I once had a supervisor tell me that she couldn’t imagine how I provide mental health services to young children. She said, “I just imagine you sitting in a room with a baby laying on a couch.” Young children do not sit on couches and tell us their biggest feelings, fears, or worries. They do not use words. They use behaviors.

One simplified way to view children’s behavior is through the lens of motivation. They are either trying to get something or get away from something. When my 4 -year-old daughter looked right at me and said she couldn’t find her Elsa doll, while holding it behind her back, she was trying to stall bed time. She wanted to continue playing. 

If we take the time to pause and ask, “What is this child’s behavior telling me?” we can avoid taking the behavior personally or becoming angry. My daughter wasn’t trying to “lie to me.” She wasn’t acting up to irritate me or start a power struggle.  She was using her resources to try and get more play time.

Once you understand the motivation you can use these simple strategies to manage the behavior.

Photo by Alexander Dummer on Pexels.com

Providing Empathy

Get down to eye level with your child. Allow them to see the concern and compassion on your face.  Use a soft and calm tone of voice.
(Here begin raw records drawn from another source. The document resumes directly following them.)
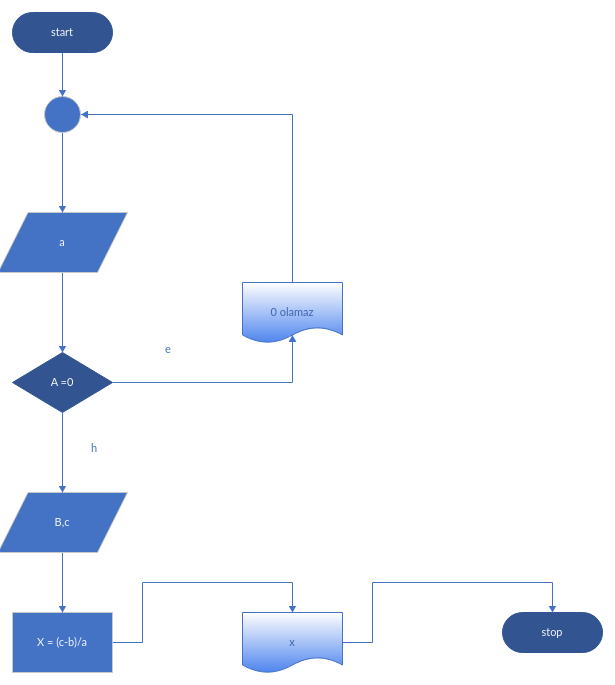
<!DOCTYPE html>
<html lang="tr">
<head>
<meta charset="utf-8">
<title>Flowchart: X = (c-b)/a</title>
<style>
  :root {
    --paper: #ffffff;
    --blue: #4472c4;
    --navy: #325490;
    --edge: #c8c8c8;
    --navy-edge: #2f5597;
    --doc-bottom: #5086ee;
    --doc-text: #3f64ac;
    --light: #f4f6fb;
  }
  * { box-sizing: border-box; }
  html, body { margin: 0; overflow: hidden; background: var(--paper); }
  .flowchart {
    position: relative;
    width: 615px;
    height: 685px;
    overflow: hidden;
    background: var(--paper);
    font: 11px/14px Lato, "Open Sans", sans-serif;
  }
  .shapes { position: absolute; inset: 0; display: block; }
  .connectors { fill: none; stroke: var(--blue); stroke-width: 1; }
  .arrowhead { fill: var(--blue); }
  .terminal, .decision { fill: var(--navy); stroke: var(--navy-edge); }
  .input, .process, .junction { fill: var(--blue); stroke: var(--edge); }
  .document { fill: url(#document-fill); stroke: var(--blue); }
  .node {
    position: absolute;
    display: flex;
    align-items: center;
    justify-content: center;
    width: 100px;
    height: 60px;
    color: var(--light);
    white-space: nowrap;
  }
  .node.short { height: 40px; }
  .node.on-document { color: var(--doc-text); }
  .branch { position: absolute; width: 20px; text-align: center; color: var(--blue); }
  .start { left: 12px; top: 12px; }
  .read-a { left: 12px; top: 212px; }
  .test-a { left: 12px; top: 352px; }
  .read-bc { left: 12px; top: 492px; }
  .compute-x { left: 12px; top: 612px; }
  .warning { left: 242px; top: 282px; }
  .print-x { left: 242px; top: 612px; }
  .stop { left: 502px; top: 612px; }
  .yes { left: 158px; top: 342px; }
  .no { left: 84px; top: 441px; }
</style>
</head>
<body>
<main class="flowchart">
  <svg class="shapes" width="615" height="685" viewBox="0 0 615 685" aria-hidden="true">
    <defs>
      <linearGradient id="document-fill" x1="0" y1="0" x2="0" y2="1">
        <stop offset="0" stop-color="#ffffff"/>
        <stop offset="1" stop-color="#5086ee"/>
      </linearGradient>
      <marker id="arrow" markerUnits="userSpaceOnUse" markerWidth="8" markerHeight="8" refX="7" refY="4" orient="auto">
        <path class="arrowhead" stroke="none" d="M0 0L7 4L0 8Z"/>
      </marker>
      <path id="document-shape" d="M0 0H100V52.5C83 43 67 43 50 52.5C33 62 17 62 0 52.5Z"/>
      <polygon id="input-shape" points="28,0 127.5,0 97.5,60 -2,60"/>
    </defs>

    <rect class="terminal" x="12.5" y="12.5" width="100" height="40" rx="20"/>
    <circle class="junction" cx="62.5" cy="114.5" r="18"/>
    <use class="input" href="#input-shape" y="212.5"/>
    <polygon class="decision" points="62.5,352.5 112.5,382.5 62.5,412.5 12.5,382.5"/>
    <use class="input" href="#input-shape" y="492.5"/>
    <rect class="process" x="12.5" y="612.5" width="100" height="60"/>
    <use class="document" href="#document-shape" x="242.5" y="282.5"/>
    <use class="document" href="#document-shape" x="242.5" y="612.5"/>
    <rect class="terminal" x="502.5" y="612.5" width="100" height="40" rx="20"/>

    <g class="connectors" marker-end="url(#arrow)">
      <path marker-end="url(#arrow)" d="M62.5 53V96.5"/>
      <path marker-end="url(#arrow)" d="M62.5 133V212.5"/>
      <path marker-end="url(#arrow)" d="M62.5 273V352.5"/>
      <path marker-end="url(#arrow)" d="M62.5 413V492.5"/>
      <path marker-end="url(#arrow)" d="M62.5 553V612.5"/>
      <path marker-end="url(#arrow)" d="M113 382.5H292.5V335"/>
      <path marker-end="url(#arrow)" d="M292.5 282V114.5H81"/>
      <path marker-end="url(#arrow)" d="M113 642.5H142.5V582.5H292.5V612.5"/>
      <path marker-end="url(#arrow)" d="M343 642.5H372.5V582.5H552.5V612.5"/>
    </g>
  </svg>

  <div class="node short start">start</div>
  <div class="node read-a">a</div>
  <div class="node test-a">A =0</div>
  <div class="node read-bc">B,c</div>
  <div class="node compute-x">X = (c-b)/a</div>
  <div class="node on-document warning">0 olamaz</div>
  <div class="node on-document print-x">x</div>
  <div class="node short stop">stop</div>
  <span class="branch yes">e</span>
  <span class="branch no">h</span>
</main>
</body>
</html>
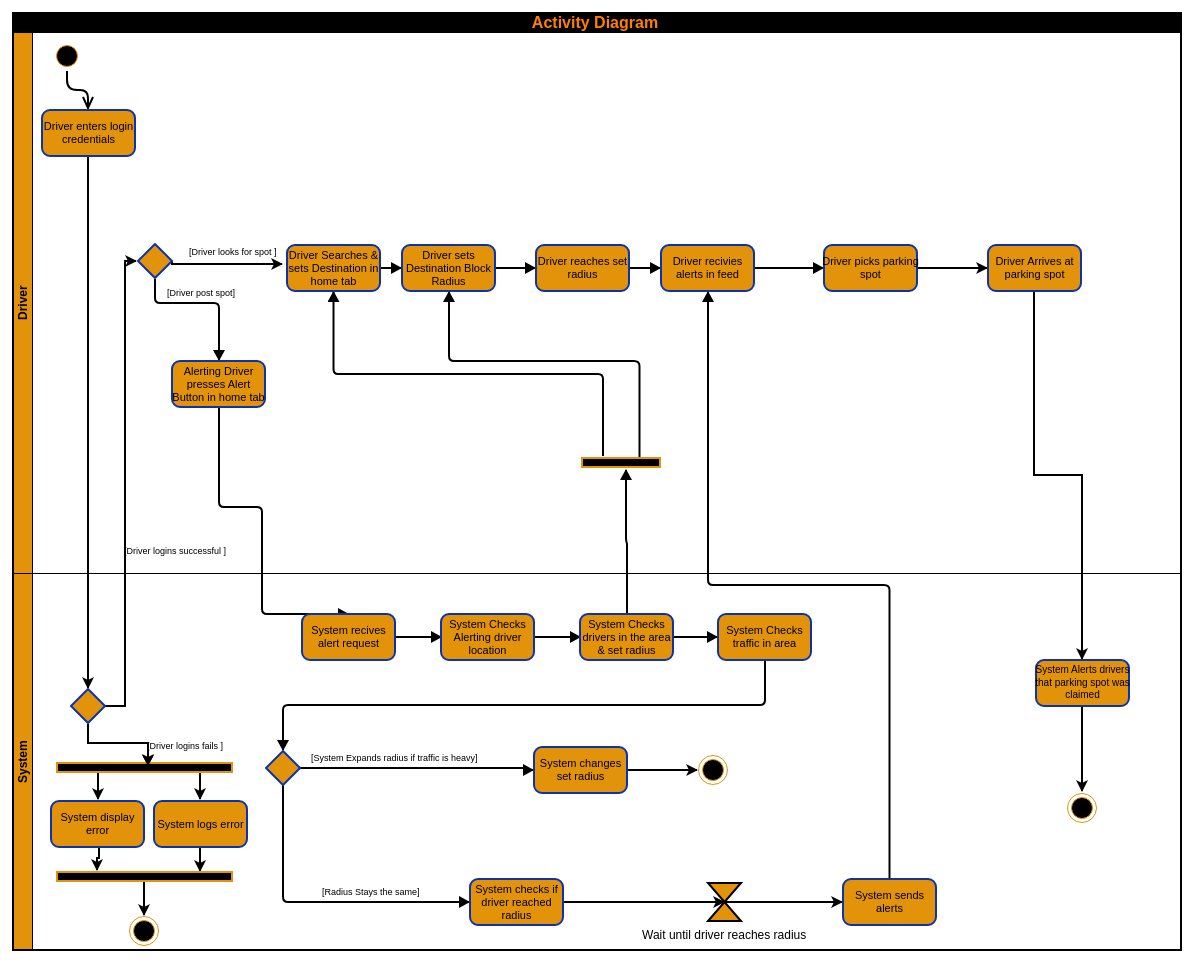
<!DOCTYPE html>
<html lang="en">
<head>
<meta charset="utf-8">
<title>Activity Diagram</title>
<style>
:root {
  --amber: #e3930a;
  --title: #ff8000;
  --outline: #0a33b0;
  --ink: #000;
  --paper: #fff;
}
* { box-sizing: border-box; margin: 0; }
html, body { width: 1193px; height: 963px; overflow: hidden; }
body {
  position: relative;
  background: var(--paper);
  color: var(--ink);
  font-family: "Liberation Sans", Arial, sans-serif;
}
.frame {
  position: absolute;
  left: 12px; top: 12px;
  width: 1170px; height: 939px;
  display: grid;
  grid-template-rows: 21px 540px 1fr;
  border: 2px solid var(--ink);
  border-top-width: 0;
}
.frame h1 {
  background: var(--ink);
  color: var(--title);
  font-size: 16px;
  line-height: 21px;
  text-align: center;
  padding-right: 4px;
}
.lane { display: grid; grid-template-columns: 19px 1fr; }
.lane + .lane { border-top: 1px solid var(--ink); }
.lane h2 {
  display: flex;
  align-items: center;
  justify-content: center;
  background: var(--amber);
  border-left: 1px solid var(--ink);
  writing-mode: vertical-rl;
  transform: rotate(180deg);
  font-size: 12px;
}
.flow { position: absolute; left: 0; top: 0; }
.connectors { fill: none; stroke: var(--ink); stroke-width: 2; }
.solid { marker-end: url(#solid-head); }
.notched { marker-end: url(#notched-head); }
.open { marker-end: url(#open-head); }
.decision { fill: var(--amber); stroke: var(--outline); stroke-width: 2; }
.bar { fill: var(--ink); stroke: var(--amber); stroke-width: 2; }
.timer { fill: var(--amber); stroke: var(--ink); stroke-width: 2; }
.action {
  position: absolute;
  left: var(--x); top: var(--y);
  width: 95px; height: 48px;
  display: flex;
  align-items: center;
  justify-content: center;
  background: var(--amber);
  border: 2px solid var(--outline);
  border-radius: 9px;
  font-size: 11px;
  line-height: 13px;
  text-align: center;
  white-space: nowrap;
}
.action.small { font-size: 10px; line-height: 12.5px; }
.guard {
  position: absolute;
  left: var(--x); top: var(--y);
  font-size: 9px;
  line-height: 12px;
  white-space: nowrap;
}
.guard.note { font-size: 12px; line-height: 14px; }
</style>
</head>
<body>
<main class="frame">
  <h1>Activity Diagram</h1>
  <section class="lane"><h2>Driver</h2></section>
  <section class="lane"><h2>System</h2></section>
</main>

<svg class="flow" width="1193" height="963" viewBox="0 0 1193 963" aria-hidden="true">
  <defs>
    <marker id="solid-head" markerUnits="userSpaceOnUse" markerWidth="12" markerHeight="12" refX="10" refY="6" orient="auto"><path d="M0 0L11 6L0 12z"/></marker>
    <marker id="notched-head" markerUnits="userSpaceOnUse" markerWidth="13" markerHeight="12" refX="11" refY="6" orient="auto"><path d="M0 0L12 6L0 12L3 6z"/></marker>
    <marker id="open-head" markerUnits="userSpaceOnUse" markerWidth="14" markerHeight="14" refX="12" refY="7" orient="auto"><path d="M1 2L12 7L1 12" fill="none" stroke="#000" stroke-width="2"/></marker>
    <path id="diamond" class="decision" d="M0 -17L17 0L0 17L-17 0z" stroke-linejoin="round"/>
    <g id="final">
      <circle r="14.5" fill="#fff" stroke="#e3930a"/>
      <circle r="10.5" stroke="#e3930a"/>
    </g>
  </defs>

  <g class="connectors">
    <path class="open" d="M67 71V80Q67 90 77 90H80Q88 90 88 98V108"/>
    <path class="notched" d="M88 157V688"/>
    <path class="notched" d="M105 706H125V261H136"/>
    <path class="notched" d="M172 261V264H282"/>
    <path class="solid" d="M155 279V298Q155 303 160 303H214Q219 303 219 308V360"/>
    <path class="solid" d="M219 407V502Q219 507 224 507H257Q262 507 262 512V609Q262 614 267 614H348"/>
    <path class="solid" d="M380 268H401"/>
    <path class="solid" d="M495 268H535"/>
    <path class="solid" d="M629 268H660"/>
    <path class="solid" d="M755 268H823"/>
    <path class="notched" d="M917 268H987"/>
    <path class="notched" d="M1034 292V475H1082V659"/>
    <path class="notched" d="M1082 707V791"/>
    <path class="solid" d="M603 456V379Q603 374 598 374H338Q333.500 374 333.500 369V292"/>
    <path class="solid" d="M639.500 457V366Q639.500 361 634 361H454Q449 361 449 356V292"/>
    <path class="solid" d="M627 614V544Q626 541 626 538V470"/>
    <path class="solid" d="M889.500 879V590Q889.500 585 884 585H713Q708 585 708 580V292"/>
    <path class="solid" d="M395 637H441"/>
    <path class="solid" d="M534 637H580"/>
    <path class="solid" d="M673 637H717"/>
    <path class="solid" d="M765 660V700Q765 705 760 705H288Q283 705 283 710V750"/>
    <path class="solid" d="M300 768H524V770H533"/>
    <path class="notched" d="M627 770H697"/>
    <path class="solid" d="M283 785V897Q283 902 288 902H469"/>
    <path class="notched" d="M88 724V743H148V765"/>
    <path class="notched" d="M98 772V799"/>
    <path class="notched" d="M200 772V799"/>
    <path class="notched" d="M99 848V858H97V870"/>
    <path class="notched" d="M200 848V871"/>
    <path class="notched" d="M144 881V915"/>
  </g>

  <circle cx="67" cy="56" r="10.5" stroke="#e3930a"/>
  <use href="#diamond" x="155" y="261"/>
  <use href="#diamond" x="88" y="706"/>
  <use href="#diamond" x="283" y="768"/>
  <rect class="bar" x="582" y="458" width="78" height="9"/>
  <rect class="bar" x="57" y="763" width="175" height="9"/>
  <rect class="bar" x="57" y="872" width="175" height="9"/>
  <path d="M142 755L148 758L154 755L148 766z"/>
  <path class="timer" d="M708 883H741L708 921H741z"/>
  <g class="connectors">
    <path class="notched" d="M563 902H724"/>
    <path class="notched" d="M724 902H842"/>
  </g>
  <use href="#final" x="144" y="931"/>
  <use href="#final" x="713" y="770"/>
  <use href="#final" x="1082" y="808"/>
</svg>

<div class="action" style="--x:41px;--y:109px">Driver enters login<br>credentials</div>
<div class="action" style="--x:286px;--y:244px">Driver Searches &amp;<br>sets Destination in<br>home tab</div>
<div class="action" style="--x:401px;--y:244px">Driver sets<br>Destination Block<br>Radius</div>
<div class="action" style="--x:535px;--y:244px">Driver reaches set<br>radius</div>
<div class="action" style="--x:660px;--y:244px">Driver recivies<br>alerts in feed</div>
<div class="action" style="--x:823px;--y:244px">Driver picks parking<br>spot</div>
<div class="action" style="--x:987px;--y:244px">Driver Arrives at<br>parking spot</div>
<div class="action" style="--x:171px;--y:360px">Alerting Driver<br>presses Alert<br>Button in home tab</div>
<div class="action" style="--x:301px;--y:613px">System recives<br>alert request</div>
<div class="action" style="--x:440px;--y:613px">System Checks<br>Alerting driver<br>location</div>
<div class="action" style="--x:579px;--y:613px">System Checks<br>drivers in the area<br>&amp; set radius</div>
<div class="action" style="--x:717px;--y:613px">System Checks<br>traffic in area</div>
<div class="action small" style="--x:1035px;--y:659px">System Alerts drivers<br>that parking spot was<br>claimed</div>
<div class="action" style="--x:533px;--y:746px">System changes<br>set radius</div>
<div class="action" style="--x:50px;--y:800px">System display<br>error</div>
<div class="action" style="--x:153px;--y:800px">System logs error</div>
<div class="action" style="--x:469px;--y:878px">System checks if<br>driver reached<br>radius</div>
<div class="action" style="--x:842px;--y:878px">System sends<br>alerts</div>

<p class="guard" style="--x:189px;--y:246px">[Driver looks for spot ]</p>
<p class="guard" style="--x:167px;--y:287px">[Driver post spot]</p>
<p class="guard" style="--x:124px;--y:545px">[Driver logins successful ]</p>
<p class="guard" style="--x:147px;--y:740px">[Driver logins fails ]</p>
<p class="guard" style="--x:311px;--y:752px">[System Expands radius if traffic is heavy]</p>
<p class="guard" style="--x:322px;--y:886px">[Radius Stays the same]</p>
<p class="guard note" style="--x:642px;--y:928px">Wait until driver reaches radius</p>
</body>
</html>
Eye contact and a calm voice help regulate your child’s emotions, allowing them to calm down and accept what’s being asked of them. The key is to be sure you are calm and regulated. A dysregulated adult will create a dysregulated child.

Validating Feelings

Let’s say someone cuts you off in traffic. You tell your friend the story and she agrees this would have upset her too. It feels pretty good right?  Children feel this way too. A 2-year-old who hits another boy who grabbed his toy is feeling angry. Simply stating, “It made you mad when he grabbed your toy,” can often calm the child down enough to problem solve the situation.

Teaching

Even young kids can understand complex feelings. Begin by teaching them what these feelings look like. Use your own face, pictures in books, or   even opportunities when you both notice other kid’s feelings. Describe what you see. “His face is scrunched up like this and his hands are in fists like this.” Make sure you show them with your own face and hands and give the feeling a name. You can also use times when you are feeling something, “Mommy is frustrated that it’s so cold outside.” The more children understand their feelings the more likely they are to use feeling words instead of behaviors.